Those key elements of our products, the elements which will allow us to provide value and delight to our customers, and propel us past our competition, these are where we need to consider our approach carefully to ensure we give ourselves the maximum chance of success.

Let me know in the comments if you have any thoughts or feedback on these subjects. I'm learning.

I’m reading about… Product Managers

At WordPress.com VIP we're looking into more formal Product Management, to help ensure that all our teams are aligned behind a consistent vision and a clear set of priorities.

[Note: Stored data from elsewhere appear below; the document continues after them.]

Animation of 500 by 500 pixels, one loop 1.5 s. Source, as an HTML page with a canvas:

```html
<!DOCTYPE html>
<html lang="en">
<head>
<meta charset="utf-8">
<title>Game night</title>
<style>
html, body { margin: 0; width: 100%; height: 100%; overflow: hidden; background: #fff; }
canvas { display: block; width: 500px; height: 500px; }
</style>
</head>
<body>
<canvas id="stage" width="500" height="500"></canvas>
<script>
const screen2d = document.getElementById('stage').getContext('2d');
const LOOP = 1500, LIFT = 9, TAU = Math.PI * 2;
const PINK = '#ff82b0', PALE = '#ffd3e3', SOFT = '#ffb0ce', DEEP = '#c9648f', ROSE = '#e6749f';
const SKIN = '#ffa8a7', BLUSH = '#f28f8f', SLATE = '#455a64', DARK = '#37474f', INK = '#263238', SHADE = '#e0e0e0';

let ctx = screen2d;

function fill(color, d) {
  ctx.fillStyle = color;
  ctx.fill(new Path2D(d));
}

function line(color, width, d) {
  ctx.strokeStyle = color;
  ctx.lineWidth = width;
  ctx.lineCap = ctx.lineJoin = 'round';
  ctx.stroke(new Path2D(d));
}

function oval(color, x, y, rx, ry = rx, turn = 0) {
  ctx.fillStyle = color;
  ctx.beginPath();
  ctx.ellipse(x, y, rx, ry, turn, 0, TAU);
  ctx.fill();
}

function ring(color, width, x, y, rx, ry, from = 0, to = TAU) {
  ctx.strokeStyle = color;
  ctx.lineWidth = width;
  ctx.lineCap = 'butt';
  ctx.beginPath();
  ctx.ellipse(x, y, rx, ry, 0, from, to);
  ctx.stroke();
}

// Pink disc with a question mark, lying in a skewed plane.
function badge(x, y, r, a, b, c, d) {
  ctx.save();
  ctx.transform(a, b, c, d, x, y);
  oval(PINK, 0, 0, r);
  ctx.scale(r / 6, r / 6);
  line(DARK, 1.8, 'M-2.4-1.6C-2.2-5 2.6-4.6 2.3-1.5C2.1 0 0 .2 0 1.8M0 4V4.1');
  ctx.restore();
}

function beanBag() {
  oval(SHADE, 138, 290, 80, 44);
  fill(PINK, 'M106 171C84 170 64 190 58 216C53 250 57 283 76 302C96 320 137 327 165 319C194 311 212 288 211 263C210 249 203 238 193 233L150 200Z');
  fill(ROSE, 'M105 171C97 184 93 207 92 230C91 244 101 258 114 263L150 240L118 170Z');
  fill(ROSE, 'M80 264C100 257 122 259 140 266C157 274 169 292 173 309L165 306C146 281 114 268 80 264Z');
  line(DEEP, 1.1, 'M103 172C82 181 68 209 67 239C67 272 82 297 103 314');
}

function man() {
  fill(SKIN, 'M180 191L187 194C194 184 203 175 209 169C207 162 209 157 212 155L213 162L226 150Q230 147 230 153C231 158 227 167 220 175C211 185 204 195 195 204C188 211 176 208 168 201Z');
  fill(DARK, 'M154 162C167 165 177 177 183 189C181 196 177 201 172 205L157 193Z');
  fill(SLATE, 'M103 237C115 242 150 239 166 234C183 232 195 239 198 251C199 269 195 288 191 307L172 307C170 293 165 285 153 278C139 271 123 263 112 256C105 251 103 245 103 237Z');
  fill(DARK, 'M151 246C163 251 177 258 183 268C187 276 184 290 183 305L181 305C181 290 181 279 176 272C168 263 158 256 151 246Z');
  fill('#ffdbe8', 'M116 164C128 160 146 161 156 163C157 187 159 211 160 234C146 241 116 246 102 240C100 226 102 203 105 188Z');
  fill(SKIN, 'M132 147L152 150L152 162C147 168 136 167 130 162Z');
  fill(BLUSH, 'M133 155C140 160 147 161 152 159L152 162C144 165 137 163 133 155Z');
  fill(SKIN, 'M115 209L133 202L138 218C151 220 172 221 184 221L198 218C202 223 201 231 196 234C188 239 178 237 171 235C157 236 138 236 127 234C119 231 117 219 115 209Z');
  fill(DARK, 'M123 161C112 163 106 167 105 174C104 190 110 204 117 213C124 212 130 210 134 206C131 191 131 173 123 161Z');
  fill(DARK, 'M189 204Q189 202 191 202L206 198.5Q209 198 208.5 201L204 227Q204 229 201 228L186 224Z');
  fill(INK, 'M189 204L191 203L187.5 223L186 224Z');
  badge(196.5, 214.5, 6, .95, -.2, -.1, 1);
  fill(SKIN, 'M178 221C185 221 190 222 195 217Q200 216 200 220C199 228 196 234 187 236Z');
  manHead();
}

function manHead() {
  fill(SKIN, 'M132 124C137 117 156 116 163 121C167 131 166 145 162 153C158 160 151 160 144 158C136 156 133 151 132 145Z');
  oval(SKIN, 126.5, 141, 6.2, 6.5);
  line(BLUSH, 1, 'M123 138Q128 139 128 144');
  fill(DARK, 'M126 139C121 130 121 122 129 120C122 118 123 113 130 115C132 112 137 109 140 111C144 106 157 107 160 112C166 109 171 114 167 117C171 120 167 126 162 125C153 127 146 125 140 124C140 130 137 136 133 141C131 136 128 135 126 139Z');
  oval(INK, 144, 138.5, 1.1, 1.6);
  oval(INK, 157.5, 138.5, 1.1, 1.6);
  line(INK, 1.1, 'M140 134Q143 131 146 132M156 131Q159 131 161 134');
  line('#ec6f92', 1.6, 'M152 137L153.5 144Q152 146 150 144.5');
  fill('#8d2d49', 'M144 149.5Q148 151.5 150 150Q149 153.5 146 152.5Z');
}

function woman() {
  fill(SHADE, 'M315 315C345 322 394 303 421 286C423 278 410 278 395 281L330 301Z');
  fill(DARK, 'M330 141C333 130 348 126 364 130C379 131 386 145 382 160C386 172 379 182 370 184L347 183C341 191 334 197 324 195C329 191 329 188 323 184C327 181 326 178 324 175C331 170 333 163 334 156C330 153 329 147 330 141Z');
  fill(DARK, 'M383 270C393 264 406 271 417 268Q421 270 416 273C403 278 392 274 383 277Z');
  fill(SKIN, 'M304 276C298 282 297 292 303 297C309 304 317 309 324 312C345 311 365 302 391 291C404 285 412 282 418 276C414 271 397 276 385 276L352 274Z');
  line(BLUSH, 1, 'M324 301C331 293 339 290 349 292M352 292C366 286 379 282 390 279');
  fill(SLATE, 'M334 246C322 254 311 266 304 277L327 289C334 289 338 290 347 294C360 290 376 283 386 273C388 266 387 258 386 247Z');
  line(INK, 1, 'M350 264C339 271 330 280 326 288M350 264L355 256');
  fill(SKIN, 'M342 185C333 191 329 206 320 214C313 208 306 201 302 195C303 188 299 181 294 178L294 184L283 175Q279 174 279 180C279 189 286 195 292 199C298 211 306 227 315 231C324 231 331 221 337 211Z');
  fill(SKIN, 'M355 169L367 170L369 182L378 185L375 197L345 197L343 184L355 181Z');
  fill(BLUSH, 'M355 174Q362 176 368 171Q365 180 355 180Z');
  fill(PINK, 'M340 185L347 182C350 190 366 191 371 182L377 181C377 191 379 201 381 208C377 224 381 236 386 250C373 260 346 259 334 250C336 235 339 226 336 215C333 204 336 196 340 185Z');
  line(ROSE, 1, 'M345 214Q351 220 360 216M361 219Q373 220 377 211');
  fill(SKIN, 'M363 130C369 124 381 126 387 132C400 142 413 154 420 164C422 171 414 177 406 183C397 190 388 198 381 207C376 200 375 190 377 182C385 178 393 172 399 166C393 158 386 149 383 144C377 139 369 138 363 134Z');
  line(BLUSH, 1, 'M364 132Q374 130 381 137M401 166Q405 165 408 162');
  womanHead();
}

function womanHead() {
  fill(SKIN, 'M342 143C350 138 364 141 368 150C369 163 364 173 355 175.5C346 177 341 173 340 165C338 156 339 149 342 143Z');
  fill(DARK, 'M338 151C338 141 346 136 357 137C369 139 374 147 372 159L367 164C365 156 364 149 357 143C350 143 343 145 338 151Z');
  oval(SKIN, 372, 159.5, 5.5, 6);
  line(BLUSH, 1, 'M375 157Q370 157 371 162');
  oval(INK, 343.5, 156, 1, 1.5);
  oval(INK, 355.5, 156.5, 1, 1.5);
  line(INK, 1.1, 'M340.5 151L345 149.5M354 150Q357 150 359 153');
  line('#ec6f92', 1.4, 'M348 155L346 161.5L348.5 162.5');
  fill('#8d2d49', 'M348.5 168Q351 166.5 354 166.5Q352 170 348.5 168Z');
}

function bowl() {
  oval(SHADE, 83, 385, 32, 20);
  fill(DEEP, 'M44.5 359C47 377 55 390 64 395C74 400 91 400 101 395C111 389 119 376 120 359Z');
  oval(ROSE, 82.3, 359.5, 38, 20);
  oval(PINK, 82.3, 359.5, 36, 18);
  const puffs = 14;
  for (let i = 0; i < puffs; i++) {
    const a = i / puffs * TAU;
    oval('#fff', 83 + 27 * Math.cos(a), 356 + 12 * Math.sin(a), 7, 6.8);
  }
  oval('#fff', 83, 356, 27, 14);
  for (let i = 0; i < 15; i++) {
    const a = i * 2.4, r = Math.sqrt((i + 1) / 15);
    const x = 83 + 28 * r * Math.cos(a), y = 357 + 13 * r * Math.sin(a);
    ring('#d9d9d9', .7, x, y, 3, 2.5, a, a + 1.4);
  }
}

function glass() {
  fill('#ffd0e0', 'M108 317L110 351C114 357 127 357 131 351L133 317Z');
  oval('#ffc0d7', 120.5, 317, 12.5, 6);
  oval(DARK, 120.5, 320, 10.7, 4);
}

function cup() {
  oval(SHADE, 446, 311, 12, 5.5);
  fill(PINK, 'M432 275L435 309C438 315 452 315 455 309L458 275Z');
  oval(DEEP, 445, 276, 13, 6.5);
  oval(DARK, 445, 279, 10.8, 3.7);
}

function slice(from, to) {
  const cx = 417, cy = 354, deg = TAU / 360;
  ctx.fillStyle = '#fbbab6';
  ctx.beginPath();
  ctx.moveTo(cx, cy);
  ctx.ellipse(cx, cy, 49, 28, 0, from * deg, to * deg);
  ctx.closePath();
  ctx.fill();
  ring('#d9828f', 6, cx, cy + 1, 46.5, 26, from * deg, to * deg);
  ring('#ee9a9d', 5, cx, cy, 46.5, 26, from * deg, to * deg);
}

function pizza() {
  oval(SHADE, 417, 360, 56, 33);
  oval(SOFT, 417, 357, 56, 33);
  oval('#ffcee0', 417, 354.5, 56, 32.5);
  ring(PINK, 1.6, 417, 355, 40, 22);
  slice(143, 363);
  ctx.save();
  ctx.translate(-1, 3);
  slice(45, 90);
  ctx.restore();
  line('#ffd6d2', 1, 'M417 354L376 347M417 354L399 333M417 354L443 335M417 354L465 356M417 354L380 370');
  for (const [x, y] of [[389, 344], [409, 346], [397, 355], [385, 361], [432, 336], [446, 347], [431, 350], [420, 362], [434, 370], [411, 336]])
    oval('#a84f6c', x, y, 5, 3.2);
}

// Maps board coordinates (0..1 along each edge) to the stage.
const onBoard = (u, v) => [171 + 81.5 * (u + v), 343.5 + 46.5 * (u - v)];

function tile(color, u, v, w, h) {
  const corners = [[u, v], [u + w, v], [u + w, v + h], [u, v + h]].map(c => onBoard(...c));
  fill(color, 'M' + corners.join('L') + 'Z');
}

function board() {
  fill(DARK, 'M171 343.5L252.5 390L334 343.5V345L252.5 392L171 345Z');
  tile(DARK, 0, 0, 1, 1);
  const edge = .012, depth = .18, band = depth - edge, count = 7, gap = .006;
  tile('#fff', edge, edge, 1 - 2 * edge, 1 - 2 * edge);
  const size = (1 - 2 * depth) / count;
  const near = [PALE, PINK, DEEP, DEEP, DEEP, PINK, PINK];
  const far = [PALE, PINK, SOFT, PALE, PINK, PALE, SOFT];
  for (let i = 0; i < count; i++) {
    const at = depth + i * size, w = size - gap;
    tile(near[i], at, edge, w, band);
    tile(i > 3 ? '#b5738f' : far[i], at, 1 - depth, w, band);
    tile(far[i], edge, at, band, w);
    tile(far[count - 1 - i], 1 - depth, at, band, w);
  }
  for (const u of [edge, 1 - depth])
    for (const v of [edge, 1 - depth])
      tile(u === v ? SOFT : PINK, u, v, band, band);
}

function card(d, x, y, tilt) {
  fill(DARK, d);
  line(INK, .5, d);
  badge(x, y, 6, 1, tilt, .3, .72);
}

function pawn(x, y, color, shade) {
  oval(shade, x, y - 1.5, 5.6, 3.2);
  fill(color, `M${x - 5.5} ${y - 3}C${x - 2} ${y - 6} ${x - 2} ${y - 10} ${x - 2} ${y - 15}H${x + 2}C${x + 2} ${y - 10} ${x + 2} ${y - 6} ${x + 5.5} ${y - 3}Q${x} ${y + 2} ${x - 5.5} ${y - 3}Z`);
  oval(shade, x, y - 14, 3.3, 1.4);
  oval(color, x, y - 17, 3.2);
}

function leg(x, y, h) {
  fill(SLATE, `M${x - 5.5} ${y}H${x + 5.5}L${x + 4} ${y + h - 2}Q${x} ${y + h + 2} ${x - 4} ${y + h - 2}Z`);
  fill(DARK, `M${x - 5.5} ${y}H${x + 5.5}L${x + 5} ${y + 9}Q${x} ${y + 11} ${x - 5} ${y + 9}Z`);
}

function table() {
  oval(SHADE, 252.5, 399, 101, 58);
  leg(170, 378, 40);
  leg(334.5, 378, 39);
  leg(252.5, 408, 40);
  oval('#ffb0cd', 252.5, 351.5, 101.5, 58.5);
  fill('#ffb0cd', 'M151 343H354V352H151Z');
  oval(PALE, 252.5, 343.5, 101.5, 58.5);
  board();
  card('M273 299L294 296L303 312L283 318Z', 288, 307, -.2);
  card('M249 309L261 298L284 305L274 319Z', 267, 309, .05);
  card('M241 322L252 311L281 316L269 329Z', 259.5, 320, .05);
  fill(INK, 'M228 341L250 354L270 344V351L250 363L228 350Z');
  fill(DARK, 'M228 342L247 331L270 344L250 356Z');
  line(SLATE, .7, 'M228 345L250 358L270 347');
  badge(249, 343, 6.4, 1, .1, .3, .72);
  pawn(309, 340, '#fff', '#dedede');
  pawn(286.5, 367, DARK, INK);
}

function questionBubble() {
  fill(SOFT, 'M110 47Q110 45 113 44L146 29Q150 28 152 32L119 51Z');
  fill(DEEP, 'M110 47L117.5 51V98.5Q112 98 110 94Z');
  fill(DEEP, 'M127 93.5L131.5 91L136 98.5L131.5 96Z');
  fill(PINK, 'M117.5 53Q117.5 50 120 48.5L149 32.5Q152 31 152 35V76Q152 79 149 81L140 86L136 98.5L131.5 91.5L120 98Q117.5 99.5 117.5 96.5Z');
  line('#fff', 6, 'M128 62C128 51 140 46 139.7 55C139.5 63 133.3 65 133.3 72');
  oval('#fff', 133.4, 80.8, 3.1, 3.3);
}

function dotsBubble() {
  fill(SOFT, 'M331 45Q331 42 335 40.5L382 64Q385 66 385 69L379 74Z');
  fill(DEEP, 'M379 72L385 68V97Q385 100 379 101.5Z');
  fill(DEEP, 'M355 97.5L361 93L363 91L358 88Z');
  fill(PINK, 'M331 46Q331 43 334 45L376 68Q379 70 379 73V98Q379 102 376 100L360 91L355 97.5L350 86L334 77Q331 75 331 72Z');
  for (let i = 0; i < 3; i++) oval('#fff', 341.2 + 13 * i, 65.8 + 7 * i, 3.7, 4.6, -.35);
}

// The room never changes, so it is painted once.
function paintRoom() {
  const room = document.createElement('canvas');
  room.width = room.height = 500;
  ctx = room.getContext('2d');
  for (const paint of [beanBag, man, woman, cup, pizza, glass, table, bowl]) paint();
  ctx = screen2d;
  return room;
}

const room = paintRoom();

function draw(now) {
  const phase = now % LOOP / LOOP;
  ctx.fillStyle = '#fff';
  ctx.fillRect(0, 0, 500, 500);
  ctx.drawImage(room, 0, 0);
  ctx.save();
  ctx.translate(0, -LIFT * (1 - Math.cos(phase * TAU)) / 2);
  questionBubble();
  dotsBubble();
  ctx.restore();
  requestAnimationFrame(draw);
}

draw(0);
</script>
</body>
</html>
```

As such, I've been reading around about the Product Manager role to understand best practices from other organisations and from leaders in the field.

As one of the founding parents of modern software Product Management,  I found Marty Cagan a good place to start:

I want [Product Managers] to understand they need to worry about all aspects of the business, but I also believe strongly in the importance of humility for a product manager, and I need to make sure they’re not thinking the title gives them anything beyond a shot at earning the respect of their team.

– Marty Cagan, My Favorite PM Interview Question

Are you just administering the backlog, or are you actually tackling and solving difficult problems for your customers and your business?

Marty Cagan, Product Manager vs. Product Owner Revisited

There's a phrase which originated with Ben Horowitz's post Good Product Manager/Bad Product Manager, "the CEO of the product". It's a phrase I initially railed against in my reading, particularly in context of our Automattic culture which values independent, self-motivated, and extremely capable individuals. In my initial thinking I was leaning more towards a collaborative model, but the Marty Cagan posts above (and some key chats with others in my team) have turned me around, and now I see the value of the responsibility and strong links between the measure of the product manager and the success of the product.

Horowitz points out that his Good Product Manager/Bad Product Manager article was written many years ago, but even with that perspective it's worth a read:

Good product managers know the market, the product, the product line and the competition extremely well and operate from a strong basis of knowledge and confidence. A good product manager is the CEO of the product. A good product manager takes full responsibility and measures themselves in terms of the success of the product.

Ben Horowitz, Good Product Manager/Bad Product Manager 

Rarely do any delivery functions report to the Product Manager, meaning Product Managers are dependent on others to deliver the product they are measured on. A fact which is emphasised in this line from one of Marty's quotes above: "I need to make sure [Product Managers are not] thinking the title gives them anything beyond a shot at earning the respect of their team". This tension is felt keenly in some of the articles I've read, in particular:

…you are not the CEO of anything…

This may seem like mere semantics but the distinction is important. Too many product managers I meet buy into this trope of CEO-of-the-product and believe their role is to act like an authoritarian CEO, often with disastrous results. These product managers tend to believe they have all the answers, that they produce the best solutions and designs, and that their teams should just do what they’re told. They’re mini-CEOs after all!

…Truly successful product leaders instead embrace their lack of authority and lead their teams and the wider company through communication, vision, and influence. They focus on collaborating across the company, bringing together the best people to move the product forward, and setting those teams free to execute on their product vision.

Martin Eriksson, Product Managers – You Are Not the CEO of Anything

Having re-read the Eriksson and the Cagan posts, both seem to me to be arguing for very similar positions: leadership without authority, and closely linking the success of the product to the measure of the Product Manager. The reference to CEO is a positive assignment of responsibility, not a licence to a command and control style of leadership.

More on Product Management as I find it; as my honoured colleague John Maeda says, "I'm learning".